  3. Find opportunities to partner with fintechs. In many cases, it will be hard to compete directly with fintechs and neobanks on technology, so credit unions should embrace an “if you can’t beat ’em, join ’em” partnership philosophy. For example, Sharonview FCU recently partnered with the fintech Upstart to offer AI-powered personal loans, which the CU has credited with providing significant automation and efficiency gains. Partnerships between credit unions and fintechs are not only beneficial from a business perspective, but they also often make sense from a values perspective. Many fintechs have a strong sense of mission to help underserved and underbanked populations, a view that aligns closely with the ethos of credit unions.
  4. Lean in to the adoption of digital identity solutions. An important innovation in recent years has been the development of digital identity solutions—broadly defined as technology that can be used to assert and prove a person’s official identity. The problems with our current identity infrastructure were clearly demonstrated during the COVID-19 pandemic when millions of Americans went to apply for public benefits online and were often denied aid because they were unable to verify their identity. Meanwhile, criminals defrauded the U.S. government of billions of dollars, often using stolen identity data and synthetic identities. By embracing digital identity tech, credit unions can attract newer and especially younger members, improve the convenience of member onboarding and verification, and generate cost savings. In addition, credit unions can also promote greater financial inclusion for traditionally unbanked/underbanked individuals as well as the millions of Americans that lack a government-issued photo ID.
  5. Engage proactively with the National Credit Union Administration (NCUA) on technological innovation. Credit unions should engage with the NCUA to preview products and services that use newer technologies and seek regulatory clarification whenever needed. In recent years, the NCUA has taken a more forward-looking approach to technologies like blockchain, but it will be incumbent on credit unions to educate the NCUA about how newer technologies benefit consumers and also demonstrate a nuanced understanding of their associated risks.

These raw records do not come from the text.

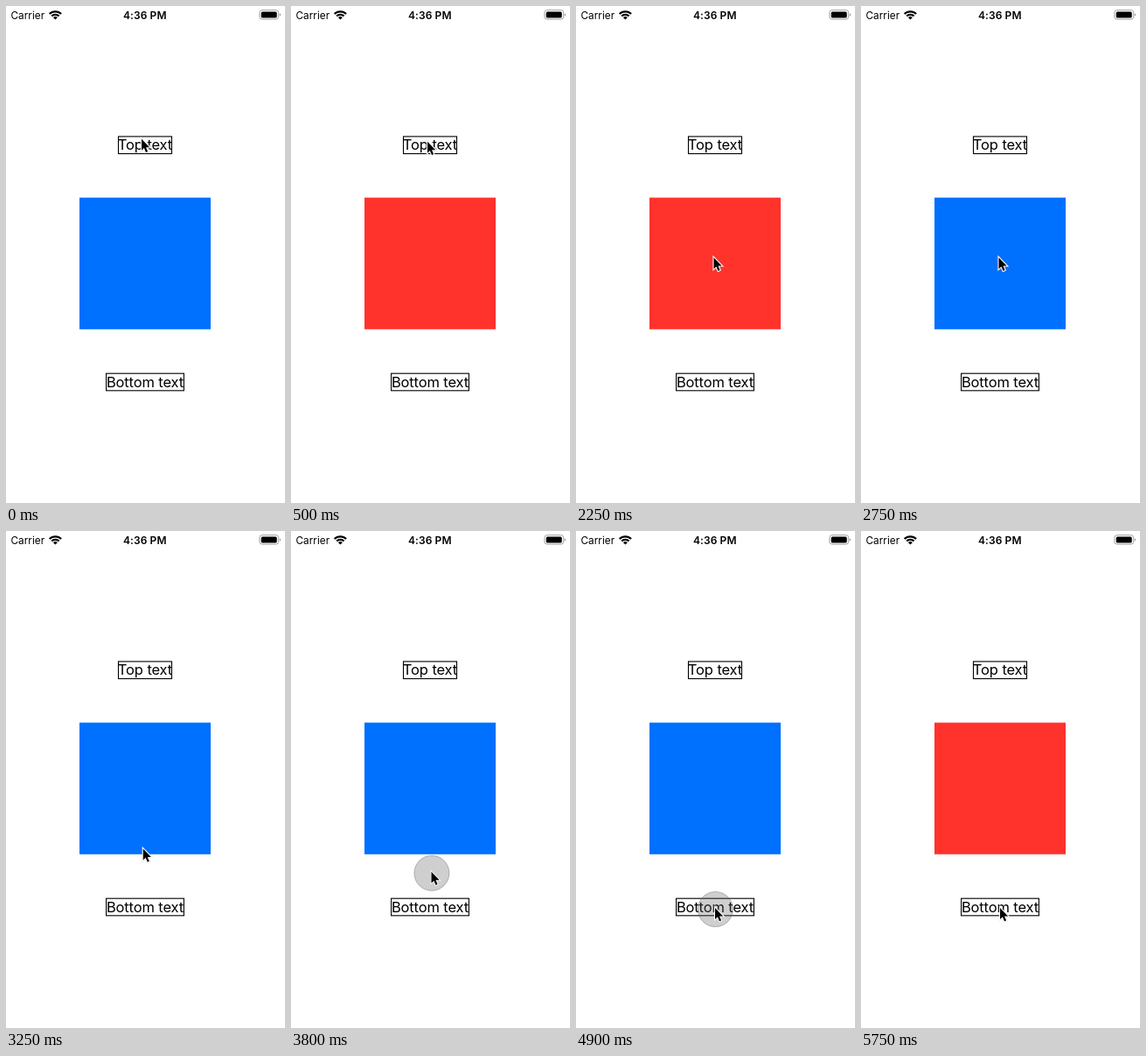
Animation, 319 px wide and 567 px high, one loop 6.05 s. Source, as an HTML page:

```html
<!DOCTYPE html>
<html lang="en">
<head>
<meta charset="utf-8">
<title>Tap areas</title>
<style>
  html, body { margin: 0; width: 100%; height: 100%; overflow: hidden; background: #fff; }
  svg { display: block; width: 319px; height: 567px; font-family: Inter, Roboto, sans-serif; }
  .label { font-size: 16.5px; letter-spacing: -.12px; text-anchor: middle; }
  .frame { fill: none; stroke: #000; stroke-width: 1.1; }
</style>
</head>
<body>
<svg viewBox="0 0 319 567">
  <text x="5.5" y="14.5" font-size="11.8">Carrier</text>
  <g transform="translate(56.4 15.6)" fill="none" stroke="#000" stroke-width="2.2">
    <path d="M-6.7 -6.5A9.4 9.4 0 0 1 6.7 -6.5"/>
    <path d="M-4.2 -4A5.9 5.9 0 0 1 4.2 -4"/>
    <path d="M0 0L-2.4 -2.4A3.4 3.4 0 0 1 2.4 -2.4Z" fill="#000" stroke="none"/>
  </g>
  <text x="158.8" y="14.5" font-size="12" font-weight="600" letter-spacing=".1" text-anchor="middle">4:36 PM</text>
  <rect x="289.9" y="4.7" width="21.8" height="10.4" rx="2.9" fill="none" stroke="#a0a0a0"/>
  <rect x="291.7" y="6.5" width="18" height="7" rx="1.5"/>
  <path d="M312.8 8.2Q314.2 8.7 314.2 10T312.8 11.8Z" fill="#a0a0a0"/>

  <rect class="frame" x="128.5" y="148.9" width="61" height="19.6"/>
  <text class="label" x="159" y="164.4">Top text</text>
  <rect id="square" x="84" y="218.6" width="150" height="150.2"/>
  <rect class="frame" x="114.6" y="419.2" width="88.8" height="19.6"/>
  <text class="label" x="159" y="434.7">Bottom text</text>

  <circle id="touch" r="20" fill="rgba(96,96,96,.3)" stroke="rgba(90,90,90,.4)"/>
  <path id="cursor" d="M0 0V13L2.9 10.3L5 15.2L7.1 14.3L5 9.5H9.2Z"
        stroke="#fff" stroke-width="2.2" paint-order="stroke"
        style="filter: drop-shadow(0 .7px .6px rgba(0,0,0,.35))"/>
</svg>
<script>
const LOOP = 6050, STEP = 50;
const COLOURS = ['#0070ff', '#ff322c'];
const HOME = [155, 151.7];

// Pointer moves: start, end, x, y
const moves = [
  [0, 200, 156, 154.7],
  [650, 1250, 156.3, 188.2],
  [1300, 1500, 157, 190.2],
  [1750, 1800, 156.5, 206.7],
  [1950, 2250, 157.5, 287],
  [2950, 3400, 160.5, 388.8],
  [4100, 4150, 160.5, 401.5],
  [4250, 4450, 159, 430]
];
// Taps: press, release, whether the square toggles
const taps = [
  [50, 500, 1], [1650, 1750, 0], [2650, 2750, 1], [3600, 3900, 0], [4750, 5000, 1]
];

const [square, touch, cursor] = ['square', 'touch', 'cursor'].map(id => document.getElementById(id));

const ease = k => k * k * (3 - 2 * k);

// Each move eases to its goal and bows to the left in proportion to its length.
function pointAt(t) {
  let [x, y] = HOME;
  for (const [from, to, goalX, goalY] of moves) {
    if (t <= from) break;
    const k = ease(Math.min(1, (t - from) / (to - from)));
    const bow = (goalY - y) * .04 * Math.sin(Math.PI * k);
    x += (goalX - x) * k - bow;
    y += (goalY - y) * k;
  }
  return [x, y];
}

function draw(ms) {
  const t = Math.floor(ms % LOOP / STEP) * STEP;
  const [x, y] = pointAt(t);
  const toggles = taps.filter(([, off, hit]) => hit && t >= off).length;
  cursor.setAttribute('transform', `translate(${x} ${y})`);
  touch.setAttribute('transform', `translate(${x + .4} ${y + 1.5})`);
  touch.style.display = taps.some(([on, off]) => t >= on && t < off) ? '' : 'none';
  square.setAttribute('fill', COLOURS[toggles % 2]);
}

const start = performance.now();
function tick() {
  draw(performance.now() - start);
  requestAnimationFrame(tick);
}
tick();
</script>
</body>
</html>
```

To their credit, many credit unions are already embarking down a path of digital transformation by making substantial investments in customized product offerings, loyalty and rewards programs, and technology infrastructure, but others are wavering. The message to those on the fence is clear: innovate quickly or risk fading away.

Andreas Westgaard

Andreas Westgaard

Andreas Westgaard is a director at Klaros Group where he advises financial services and fintech clients on a variety of strategic, regulatory compliance, and risk management matters. Andreas previously worked ... Web: https://www.klaros.com Details